Armin Boehm: The Evil Eye

Exhibition catalogue edited by Hilke Wagner
texts (German/English) by Martin Engler, Gregor Jansen, Veit Loers, Gabriele Sand, and an interview with Armin Boehm by Sarah Frost
144 p with 120 coloured illustrations
275 x 220 mm, clothbound and embossed

ISBN 978-3-940953-20-9


The Little Poison Kitchen
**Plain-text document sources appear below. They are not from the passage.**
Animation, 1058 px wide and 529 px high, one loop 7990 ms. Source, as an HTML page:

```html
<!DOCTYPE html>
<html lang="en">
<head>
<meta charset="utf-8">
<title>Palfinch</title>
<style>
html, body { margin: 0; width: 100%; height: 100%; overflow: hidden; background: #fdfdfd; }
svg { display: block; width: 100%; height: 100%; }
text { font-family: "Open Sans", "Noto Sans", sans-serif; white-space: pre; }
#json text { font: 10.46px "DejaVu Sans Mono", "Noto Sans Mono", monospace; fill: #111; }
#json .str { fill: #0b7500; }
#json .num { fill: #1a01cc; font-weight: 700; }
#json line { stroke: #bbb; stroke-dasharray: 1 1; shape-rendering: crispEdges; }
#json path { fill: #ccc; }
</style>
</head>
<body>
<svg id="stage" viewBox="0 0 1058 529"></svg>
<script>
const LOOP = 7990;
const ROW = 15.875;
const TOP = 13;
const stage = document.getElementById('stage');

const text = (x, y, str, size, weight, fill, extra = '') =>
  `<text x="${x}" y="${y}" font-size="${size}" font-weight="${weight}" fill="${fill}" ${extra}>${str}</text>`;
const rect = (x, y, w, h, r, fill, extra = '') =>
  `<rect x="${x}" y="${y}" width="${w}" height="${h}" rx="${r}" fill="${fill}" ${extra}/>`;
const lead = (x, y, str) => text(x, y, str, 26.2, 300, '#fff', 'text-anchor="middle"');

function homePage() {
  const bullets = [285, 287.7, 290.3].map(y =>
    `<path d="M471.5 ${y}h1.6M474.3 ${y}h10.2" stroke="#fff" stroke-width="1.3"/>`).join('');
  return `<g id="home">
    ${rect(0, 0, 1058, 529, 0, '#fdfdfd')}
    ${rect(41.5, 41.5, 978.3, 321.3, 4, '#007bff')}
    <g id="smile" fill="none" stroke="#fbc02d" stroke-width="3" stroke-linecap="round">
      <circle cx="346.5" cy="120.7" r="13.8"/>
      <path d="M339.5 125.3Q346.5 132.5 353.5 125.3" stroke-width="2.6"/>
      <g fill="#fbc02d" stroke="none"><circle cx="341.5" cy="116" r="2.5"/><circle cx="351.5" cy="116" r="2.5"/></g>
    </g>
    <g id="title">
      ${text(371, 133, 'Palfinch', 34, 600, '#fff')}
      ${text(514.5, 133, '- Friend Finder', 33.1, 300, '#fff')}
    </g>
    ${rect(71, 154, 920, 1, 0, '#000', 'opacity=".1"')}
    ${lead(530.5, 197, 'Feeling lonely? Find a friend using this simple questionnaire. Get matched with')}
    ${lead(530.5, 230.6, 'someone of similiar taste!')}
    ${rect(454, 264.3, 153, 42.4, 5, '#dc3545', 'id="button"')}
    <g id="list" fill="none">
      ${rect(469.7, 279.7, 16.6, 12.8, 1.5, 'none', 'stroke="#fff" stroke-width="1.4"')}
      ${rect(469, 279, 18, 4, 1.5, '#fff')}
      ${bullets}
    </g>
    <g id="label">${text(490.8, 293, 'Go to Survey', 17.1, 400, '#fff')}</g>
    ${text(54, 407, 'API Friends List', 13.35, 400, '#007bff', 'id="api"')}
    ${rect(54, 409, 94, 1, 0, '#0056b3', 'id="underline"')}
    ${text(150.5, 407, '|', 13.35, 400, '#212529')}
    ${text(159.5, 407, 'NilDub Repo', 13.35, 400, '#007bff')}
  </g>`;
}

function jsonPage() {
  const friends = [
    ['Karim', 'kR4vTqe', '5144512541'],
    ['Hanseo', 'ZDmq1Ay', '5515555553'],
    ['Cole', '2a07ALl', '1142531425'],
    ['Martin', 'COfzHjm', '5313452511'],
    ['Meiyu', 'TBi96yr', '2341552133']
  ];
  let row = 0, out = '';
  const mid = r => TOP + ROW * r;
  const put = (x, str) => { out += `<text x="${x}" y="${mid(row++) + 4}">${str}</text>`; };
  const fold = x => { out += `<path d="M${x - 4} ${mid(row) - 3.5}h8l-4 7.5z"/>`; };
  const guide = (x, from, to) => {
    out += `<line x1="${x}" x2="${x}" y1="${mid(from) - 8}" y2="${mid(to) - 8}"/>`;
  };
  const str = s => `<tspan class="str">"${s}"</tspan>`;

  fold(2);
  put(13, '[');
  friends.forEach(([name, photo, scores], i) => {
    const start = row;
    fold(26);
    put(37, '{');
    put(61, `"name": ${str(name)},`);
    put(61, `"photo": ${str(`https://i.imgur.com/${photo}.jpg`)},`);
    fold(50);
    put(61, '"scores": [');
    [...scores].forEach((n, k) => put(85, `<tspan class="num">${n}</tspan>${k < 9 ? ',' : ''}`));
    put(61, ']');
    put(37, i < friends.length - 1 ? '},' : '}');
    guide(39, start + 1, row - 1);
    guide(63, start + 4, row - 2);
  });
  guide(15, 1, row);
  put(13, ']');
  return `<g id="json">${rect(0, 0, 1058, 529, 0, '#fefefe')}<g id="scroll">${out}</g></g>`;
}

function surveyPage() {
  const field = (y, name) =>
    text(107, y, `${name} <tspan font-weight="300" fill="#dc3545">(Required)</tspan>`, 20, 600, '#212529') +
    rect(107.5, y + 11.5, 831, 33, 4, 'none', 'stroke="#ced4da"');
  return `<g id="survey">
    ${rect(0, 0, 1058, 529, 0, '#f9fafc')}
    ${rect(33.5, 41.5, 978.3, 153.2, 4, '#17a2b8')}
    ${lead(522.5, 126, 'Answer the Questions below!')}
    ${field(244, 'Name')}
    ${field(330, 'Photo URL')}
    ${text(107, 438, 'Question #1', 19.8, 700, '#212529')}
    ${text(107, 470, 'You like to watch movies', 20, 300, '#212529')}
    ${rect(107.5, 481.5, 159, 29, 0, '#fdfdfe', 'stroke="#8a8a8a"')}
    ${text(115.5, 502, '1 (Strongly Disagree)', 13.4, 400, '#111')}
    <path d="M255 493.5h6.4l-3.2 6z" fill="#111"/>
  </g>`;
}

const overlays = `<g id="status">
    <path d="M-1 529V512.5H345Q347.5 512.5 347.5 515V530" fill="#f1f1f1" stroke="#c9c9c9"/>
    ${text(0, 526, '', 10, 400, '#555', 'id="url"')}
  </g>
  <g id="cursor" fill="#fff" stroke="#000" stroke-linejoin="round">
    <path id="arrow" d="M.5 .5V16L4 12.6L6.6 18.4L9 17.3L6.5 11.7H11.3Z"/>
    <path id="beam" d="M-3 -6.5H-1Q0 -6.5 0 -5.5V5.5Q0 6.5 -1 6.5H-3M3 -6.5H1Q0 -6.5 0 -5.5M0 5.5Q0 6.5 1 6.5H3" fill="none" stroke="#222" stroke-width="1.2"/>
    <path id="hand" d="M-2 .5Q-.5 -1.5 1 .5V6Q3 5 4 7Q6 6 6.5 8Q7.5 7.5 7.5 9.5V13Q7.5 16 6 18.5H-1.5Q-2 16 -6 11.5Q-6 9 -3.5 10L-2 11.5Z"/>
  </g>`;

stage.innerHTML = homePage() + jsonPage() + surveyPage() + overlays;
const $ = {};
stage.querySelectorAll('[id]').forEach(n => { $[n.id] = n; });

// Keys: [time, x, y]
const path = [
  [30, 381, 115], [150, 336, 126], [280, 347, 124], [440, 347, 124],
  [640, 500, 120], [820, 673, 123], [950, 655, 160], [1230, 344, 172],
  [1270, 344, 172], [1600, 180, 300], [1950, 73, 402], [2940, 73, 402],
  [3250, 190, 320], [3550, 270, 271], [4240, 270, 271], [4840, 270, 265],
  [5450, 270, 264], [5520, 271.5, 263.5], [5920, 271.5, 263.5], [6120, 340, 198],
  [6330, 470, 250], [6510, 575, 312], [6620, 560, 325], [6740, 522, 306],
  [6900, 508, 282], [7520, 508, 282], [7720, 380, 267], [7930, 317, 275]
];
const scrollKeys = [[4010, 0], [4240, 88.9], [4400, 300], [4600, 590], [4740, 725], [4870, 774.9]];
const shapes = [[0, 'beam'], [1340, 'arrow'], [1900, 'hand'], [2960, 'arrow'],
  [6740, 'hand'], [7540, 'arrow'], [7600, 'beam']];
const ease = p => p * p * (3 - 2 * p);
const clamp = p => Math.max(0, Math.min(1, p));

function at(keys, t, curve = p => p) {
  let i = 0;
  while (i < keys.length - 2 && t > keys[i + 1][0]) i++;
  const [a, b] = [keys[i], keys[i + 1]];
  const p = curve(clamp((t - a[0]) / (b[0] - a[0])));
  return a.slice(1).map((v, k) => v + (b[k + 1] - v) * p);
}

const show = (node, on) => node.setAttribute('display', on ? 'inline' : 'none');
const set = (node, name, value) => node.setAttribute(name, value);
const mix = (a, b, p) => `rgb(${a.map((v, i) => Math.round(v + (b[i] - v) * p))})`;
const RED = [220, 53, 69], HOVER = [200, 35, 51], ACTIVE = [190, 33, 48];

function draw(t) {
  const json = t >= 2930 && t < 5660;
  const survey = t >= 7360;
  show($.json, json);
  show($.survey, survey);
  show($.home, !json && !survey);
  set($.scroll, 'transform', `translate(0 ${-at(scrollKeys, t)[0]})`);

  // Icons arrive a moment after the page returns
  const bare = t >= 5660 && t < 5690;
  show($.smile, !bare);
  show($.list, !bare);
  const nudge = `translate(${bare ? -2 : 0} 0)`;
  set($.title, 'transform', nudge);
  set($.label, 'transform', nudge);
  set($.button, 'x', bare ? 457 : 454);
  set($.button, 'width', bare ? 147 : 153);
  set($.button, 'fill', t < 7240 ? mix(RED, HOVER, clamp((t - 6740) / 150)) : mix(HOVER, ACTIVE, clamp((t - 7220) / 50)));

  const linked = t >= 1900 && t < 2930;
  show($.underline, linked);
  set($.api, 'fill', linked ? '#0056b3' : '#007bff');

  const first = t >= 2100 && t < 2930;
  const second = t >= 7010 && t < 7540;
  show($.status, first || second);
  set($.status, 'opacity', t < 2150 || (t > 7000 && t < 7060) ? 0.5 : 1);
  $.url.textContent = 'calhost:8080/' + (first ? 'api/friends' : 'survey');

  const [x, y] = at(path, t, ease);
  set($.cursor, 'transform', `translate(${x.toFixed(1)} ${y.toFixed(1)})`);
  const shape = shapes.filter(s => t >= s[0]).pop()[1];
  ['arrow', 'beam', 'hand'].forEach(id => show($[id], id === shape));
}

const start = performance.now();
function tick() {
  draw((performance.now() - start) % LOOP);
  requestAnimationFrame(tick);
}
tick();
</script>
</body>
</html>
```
Around the turn of the previous century, and before the First World War, the avant-garde would also draw upon ideas from the fields of theosophy and anthroposophy. And so it was that a blatant esotericism also permeated those extremely convoluted texts by Kandinsky or Mondrian, forming the intrinsic make-up of a scientifically exact abstraction.
In his first large catalogue publication for his solo show at the Kunstverein Braunschweig, Armin Boehm presents a dark, impasto form of painting that acknowledges such occult and parascientific border areas, and which seems to hover in some supposedly dead, almost gothic-seeming, liminal space, by building layer upon layer and moving from light to dark tones, with the result that shimmering flashes of the natural coloration of the polychrome ground finally burst through the dark mixed technique. With his portraits, interiors, and landscape paintings, Armin Boehm takes up the circulating images of terror camps, military bases, and »poison kitchens«, and unreservedly links them to planetary spaces, comets, and constellations. It is as though the »evil eye« is simultaneously elucidating and bamboozling us with the mass media image of a new unconscious, in the terrifyingly beautiful splendour of established mastery.

Kunstverein Braunschweig, 27/06–30/08/2009